Tag Archives: Governor Holcomb

Asking A Favor

I want to ask a favor of my readers in central Indiana–especially those who live or work in downtown Indianapolis, but also those who come downtown for sporting events, theater, restaurants and other entertainment.

I have previously posted about the upcoming project to repair crumbling Interstate bridges and roads in Indianapolis’ downtown. The city has a once-in-a-lifetime opportunity to correct the dysfunctions that were a consequence of poor decisions made 50 years ago, but it has become increasingly clear that INDOT — the state agency responsible for the project–is determined to dismiss the alternatives presented to them for consideration, and simply augment and buttress the existing configuration. (The agency claims to be evaluating the alternatives, but when they “explain” that putting the downtown interstates in a tunnel would be prohibitively expensive using an example from Syracuse that required boring through solid rock (Indianapolis would only have to dig a ditch), it is apparent that they are not acting in good faith. Apple-to-apple comparisons are available.

Downtown businesses and civic groups, Historic neighborhoods, architects and planners and lots of downtown residents have formed a coalition to push for that evaluation. We aren’t arguing about the need to repair this infrastructure, but we don’t want to lose the opportunity to mitigate the problems caused by the original construction.

The favor? Write a letter to Governor Holcomb, asking him to instruct INDOT to produce  legitimate, comprehensive, good-faith evaluations of the alternatives available. Here is the letter I have sent; feel free to use it as a template.

Dear Governor Holcomb,

I am writing to you as a citizen of Indiana and a resident of downtown Indianapolis who is concerned about a major project being planned by INDOT to repair and widen the portions of Interstates 65 and 70 commonly referred to as the “spaghetti bowl.”

Fifty years ago, when the interstates were constructed, they were routed through an Indianapolis downtown that had been largely abandoned for the suburbs–a downtown dramatically different from today’s vibrant city center. The decisions made at that time divided neighborhoods, exacerbated public safety problems, and significantly delayed the ensuing commercial and residential redevelopment of our downtown.

Those interstates and their bridges are now deteriorated and require extensive and very expensive repairs. Indianapolis thus has a once-in-a-lifetime opportunity to dramatically improve what everyone concedes is a thoroughly dysfunctional system. A thoughtful revamping could improve traffic flow and restore community connectivity and walkability; it could also spur economic development that would significantly add to the city’s tax base.

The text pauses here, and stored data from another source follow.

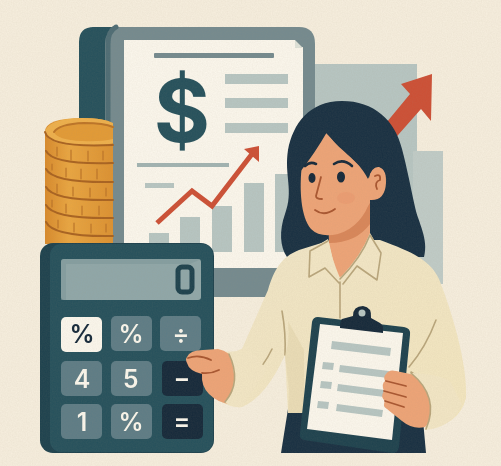
<!DOCTYPE html>
<html lang="en">
<head>
<meta charset="utf-8">
<title>Accounting illustration</title>
<style>
:root {
  --cream: #f7efdf; --paper: #fcf8ee; --mist: #b7c6c3; --mist-light: #c9d3ce;
  --slate: #748a8f; --teal: #24505c; --teal-dark: #1c414e; --navy: #172f42; --ink: #14283a;
  --key: #5d7c86; --screen: #8fa7a9; --red: #cd4f35; --gold: #e39a35; --gold-light: #efb04b; --gold-dark: #a9621f;
  --skin: #eea477; --skin-shade: #d98659; --skin-line: #a9552f; --blouse: #f3e7c6; --blouse-shade: #e6d7b0; --seam: #b9a67c;
}
html, body { margin: 0; background: var(--cream); overflow: hidden; }
.artboard { display: block; width: 501px; height: 466px; }
.paper { fill: var(--paper); } .mist { fill: var(--mist); } .slate { fill: var(--slate); }
.teal { fill: var(--teal); } .teal-dark { fill: var(--teal-dark); } .navy { fill: var(--navy); } .ink { fill: var(--ink); }
.key { fill: var(--key); } .screen { fill: var(--screen); } .red { fill: var(--red); }
.skin { fill: var(--skin); } .skin-shade { fill: var(--skin-shade); }
.blouse { fill: var(--blouse); } .blouse-shade { fill: var(--blouse-shade); }
.line { fill: none; stroke-linecap: round; stroke-linejoin: round; }
.seam { stroke: var(--seam); stroke-width: 1.6; }
.skin-line { stroke: var(--skin-line); stroke-width: 1.8; }
.brow { stroke: var(--ink); stroke-width: 2.6; }
.trend { stroke: var(--red); stroke-width: 5; stroke-linejoin: miter; stroke-linecap: butt; }
.coin-edge { stroke: var(--gold-dark); stroke-width: 2; }
.dollar { font: 700 86px Inter, "Liberation Sans", sans-serif; fill: var(--teal); text-anchor: middle; }
.key-label { font: 600 25px Inter, "Open Sans", sans-serif; fill: var(--paper); text-anchor: middle; }
.key-label .dark { fill: var(--ink); }
</style>
</head>
<body>
<svg class="artboard" viewBox="0 0 501 466" role="img" aria-label="Woman with a clipboard beside a calculator, coins and a financial report">
  <defs>
    <linearGradient id="coin-fill">
      <stop offset="0" stop-color="#d98a2b"/><stop offset=".35" stop-color="#eaa640"/><stop offset="1" stop-color="#dd9130"/>
    </linearGradient>
    <linearGradient id="blouse-fill" x1="0" y1="0" x2="1" y2="1">
      <stop offset="0" stop-color="#f1e6c8"/><stop offset="1" stop-color="#f4e7c0"/>
    </linearGradient>
    <filter id="grain-filter" x="0" y="0" width="100%" height="100%">
      <feTurbulence type="fractalNoise" baseFrequency=".8" numOctaves="2" seed="4"/>
      <feColorMatrix values="0 0 0 0 .35  0 0 0 0 .28  0 0 0 0 .18  0 0 0 .2 0"/>
    </filter>
    <rect id="button" width="41" height="35" rx="5"/>
  </defs>

  <rect width="501" height="466" fill="var(--cream)"/>

  <g id="background-bars">
    <path class="mist" d="M300 64H417V151H443V284H300Z"/>
    <path d="M413 151H443V284H413Z" fill="var(--mist-light)" opacity=".5"/>
  </g>

  <path id="growth-arrow" class="red" d="M372 140L410 94L401 84L432 74L431 121L421 109L391 143Z"/>

  <g id="report">
    <path class="slate" d="M92 27H299Q315 27 315 44V297H92Z"/>
    <path class="teal" d="M79 42Q79 27 94 27H116Q105 31 105 44V297H79Z"/>
    <path d="M116 27Q108 31 108 44V297" class="line" stroke="#4d6c75" stroke-width="5"/>
    <path class="paper" d="M124 40H295V47H303V268H124Z"/>
    <path d="M295 40L303 48H295Z" fill="#dfe3da"/>
    <rect class="slate" x="154" y="53" width="120" height="5" rx="1"/>
    <text class="dollar" x="182" y="142">$</text>
    <g class="mist">
      <rect x="225" y="74" width="63" height="10"/>
      <rect x="225" y="98" width="63" height="10"/>
      <rect x="225" y="123" width="63" height="10"/>
      <rect x="145" y="183" width="29" height="5"/>
      <rect x="149" y="233" width="20" height="20"/>
      <rect x="180" y="217" width="20" height="36"/>
      <rect x="212" y="206" width="20" height="46"/>
      <rect x="244" y="183" width="20" height="69"/>
      <rect x="275" y="174" width="20" height="78"/>
    </g>
    <rect x="137" y="163" width="92" height="4" fill="#a1b4b3"/>
    <path class="line trend" d="M157 223L192 191L212 206L252 154"/>
    <path class="red" d="M244 149L259 146L259 162Z"/>
  </g>

  <g id="coins">
    <path fill="url(#coin-fill)" d="M45 132Q45 118 82 118Q105 118 113 124V244H45Z"/>
    <path d="M45 132Q47 119 82 118Q104 118 113 123V143Q99 147 80 146Q48 145 45 132Z" fill="var(--gold-light)"/>
    <path d="M54 132Q59 124 84 123Q104 123 113 127V139Q100 142 82 141Q57 140 54 132Z" fill="var(--gold)"/>
    <path d="M54 132Q59 124 84 123Q104 123 113 127" class="line" stroke="#bd7426" stroke-width="2"/>
    <g class="line coin-edge">
      <path d="M45 132Q49 148 113 145"/>
      <path d="M46 151Q53 165 113 163"/>
      <path d="M46 169Q53 183 113 182"/>
      <path d="M46 187Q53 201 113 200"/>
      <path d="M46 205Q53 219 113 218"/>
      <path d="M46 222Q53 237 113 236"/>
    </g>
    <path class="line" stroke="#bd7426" stroke-width="1.2" d="M57 147V156M71 150V160M88 151V161M103 151V160M52 164V170M66 168V177M81 169V179M97 169V179M57 184V193M73 187V196M90 188V197M106 188V196M52 200V207M66 204V213M82 206V215M99 206V215M58 220V228M74 223V232M91 224V233M106 224V232"/>
  </g>

  <g id="woman">
    <path id="hair-back" class="navy" d="M342 101C309 101 293 124 288 150C284 176 294 190 285 214C279 231 280 247 287 257H424C429 239 418 222 415 207C410 184 407 168 402 149C395 120 374 101 342 101Z"/>
    <path id="skirt" class="navy" d="M288 409H422L426 453H281Z"/>
    <path id="blouse-body" fill="url(#blouse-fill)" d="M331 240L299 250C281 257 274 270 268 290L241 351L222 352L209 392Q226 409 242 407Q266 397 285 355L288 413H422L425 428Q459 426 466 398C468 364 451 309 439 279C431 261 413 252 380 240Z"/>
    <path id="neck" class="skin" d="M328 212L329 242L337 279Q357 268 370 239V186Z"/>
    <path class="skin-shade" d="M329 234Q349 236 370 203V224Q356 243 329 243Z"/>
    <path id="face" class="skin" d="M326 133C316 146 306 157 302 164C299 190 301 217 311 229Q320 238 338 234C355 229 366 215 370 200Q385 201 386 183Q387 169 378 166Q371 165 369 178C361 164 343 151 326 133Z"/>
    <path id="fringe" class="navy" d="M327 132C337 150 358 158 368 179Q372 166 379 167Q388 170 386 186C387 160 380 119 338 110C309 112 297 145 300 172Q315 153 327 132Z"/>
    <g id="features">
      <path class="line brow" d="M305 166Q310 161 316 164M334 164Q343 158 352 166"/>
      <ellipse class="ink" cx="312" cy="178" rx="3.5" ry="5"/>
      <ellipse class="ink" cx="341" cy="177" rx="4" ry="5.5"/>
      <path class="line skin-line" d="M321 177L316 196Q316 199 322 199M315 210Q324 217 335 209M375 176Q381 173 380 180Q374 182 377 189"/>
      <ellipse cx="346" cy="198" rx="9" ry="6" fill="#e98f66" opacity=".3"/>
    </g>
    <path id="collar" class="blouse" d="M328 239L310 250L309 276L337 281L341 290L347 280L379 278L381 252L370 233Q361 256 340 278Q331 257 328 239Z"/>
    <path class="line seam" d="M328 241L310 251L309 277L325 268L339 283M370 235Q361 258 340 279M370 235L381 253L377 280L357 266L343 284M340 282V318"/>
    <g id="sleeve-folds" class="line seam">
      <path d="M285 355Q286 333 282 311M222 352Q240 361 242 379M436 320Q426 347 409 367M411 372Q425 379 430 393M272 349Q264 366 253 375"/>
    </g>
    <path class="blouse-shade" d="M289 390L285 355Q290 341 288 321L304 350V413H288Z" opacity=".6"/>
  </g>

  <g id="calculator">
    <rect class="teal-dark" x="40" y="243" width="174" height="210" rx="13"/>
    <rect class="teal" x="50" y="244" width="163" height="208" rx="11"/>
    <rect class="screen" x="61" y="259" width="140" height="41" rx="3"/>
    <path d="M61 300V262Q61 259 64 259H201L190 264H66V300Z" fill="#7b9699" opacity=".5"/>
    <rect id="display-zero" x="178" y="267" width="14" height="25" rx="4" fill="none" stroke="var(--teal-dark)" stroke-width="5"/>
    <g id="keys">
      <use href="#button" x="61" y="317" class="paper"/>
      <use href="#button" x="111" y="316" class="key"/>
      <use href="#button" x="160" y="316" class="key"/>
      <use href="#button" x="61" y="361" class="key"/>
      <use href="#button" x="111" y="361" class="key"/>
      <use href="#button" x="162" y="361" class="ink"/>
      <use href="#button" x="61" y="404" class="key"/>
      <use href="#button" x="111" y="404" class="key"/>
      <use href="#button" x="162" y="404" class="ink"/>
    </g>
    <g class="key-label">
      <text class="dark" x="82" y="343">%</text>
      <text x="131" y="343">%</text>
      <text x="181" y="343">÷</text>
      <text x="82" y="388">4</text>
      <text x="131" y="388">5</text>
      <text x="182" y="387">−</text>
      <text x="82" y="431">1</text>
      <text x="131" y="431">%</text>
      <text x="182" y="430">=</text>
    </g>
  </g>

  <g id="pointing-hand">
    <path class="skin" d="M187 357Q190 350 203 350L218 349Q224 350 229 354Q243 362 242 381Q240 397 229 404Q217 402 209 394Q201 386 202 374Q189 371 187 363Q185 359 187 357Z"/>
    <path class="line skin-line" d="M188 358Q199 354 211 360M202 373Q211 374 219 370"/>
    <path class="blouse" d="M229 354Q240 350 247 346L267 370L242 407Q231 408 225 402Q241 383 229 354Z"/>
    <path class="line seam" d="M229 354Q242 382 225 402"/>
  </g>

  <g id="clipboard">
    <path class="teal-dark" d="M318 317L404 327Q411 328 410 335L399 447Q398 453 392 453L304 440Q299 439 300 433L312 322Q313 317 318 317Z"/>
    <path class="paper" d="M320 324L403 333L392 440L307 429Z"/>
    <path class="ink" d="M342 319L353 316Q353 306 363 306Q372 307 371 318L380 323Q384 325 383 333L340 328Q340 321 342 319Z"/>
    <circle cx="362" cy="313" r="3.5" fill="var(--mist)"/>
    <g class="mist">
      <path d="M332 341L391 348L390 356L331 349Z"/>
      <path d="M323 362L334 363L333 370L322 369ZM340 365L389 371L388 378L339 372Z"/>
      <path d="M321 381L332 382L331 389L320 388ZM338 384L385 390L384 397L337 391Z"/>
      <path d="M318 401L329 402L328 409L317 408ZM337 404L383 410L382 417L336 411Z"/>
    </g>
  </g>

  <g id="holding-hand">
    <path class="skin" d="M386 374Q389 369 396 371L415 375Q431 380 434 396Q437 415 425 427Q413 430 402 421L387 409Q382 406 385 401Q380 397 384 391Q381 384 385 381Q383 377 386 374Z"/>
    <path class="line skin-line" d="M386 381L406 386M384 391L406 397M385 401L404 407"/>
    <path class="blouse" d="M411 373Q437 374 450 381L462 405Q451 428 425 430Q441 399 411 373Z"/>
    <path class="line seam" d="M411 373Q440 397 426 429"/>
  </g>

  <rect id="grain" width="501" height="466" filter="url(#grain-filter)" opacity=".6"/>
</svg>
</body>
</html>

Whatever decisions are made now will be in place for at least fifty to sixty years, so it is critical that this project fix current problems and enhance—not degrade—the city’s quality of life.  A routine, “off the shelf” repair and lane widening project will simply lock the current problems into place.

In the face of INDOT’s clear intent to proceed with that “off the shelf” plan, a coalition composed of planners, architects, landscape architects, and business and civic leaders has come together and proposed two potential alternatives to the currently proposed approach. Both alternatives would free up considerable acreage for commercial development that would add to the city’s tax base, while the plan currently being considered—with massive concrete walls, longer underpasses and increased noise and air pollution– would substantially reduce the assessed value of a large number of properties, as well as the desirability of significant portions of downtown’s residential and historic neighborhoods.

When the current interstate routes were chosen, Indianapolis had no historic districts; today, those interstates disrupt five such districts. In our city, as elsewhere, historic district designations have generated an enormous amount of investment. Property values have continued to rise due to the attractiveness, walkability and residential character of those districts. INDOT’s current approach threatens that investment.

Fifty years ago, mistakes were made. Indianapolis has a rare opportunity to correct those mistakes. Members of the Coalition do not dispute the need for major repairs. We do dispute the clear preference of INDOT to effect those repairs using a standardized approach with which they are familiar and comfortable (and which would be entirely appropriate in a suburban or rural setting).

This is an issue requiring leadership that can only come from your office. I hope you will ensure that the alternatives proposed by the Coalition receive a genuine, unbiased evaluation.

Yours truly,

If you decide to email or snail-mail the Governor, I’d really appreciate a note telling me you did so!

Tomorrow, we’ll return to my usual ranting….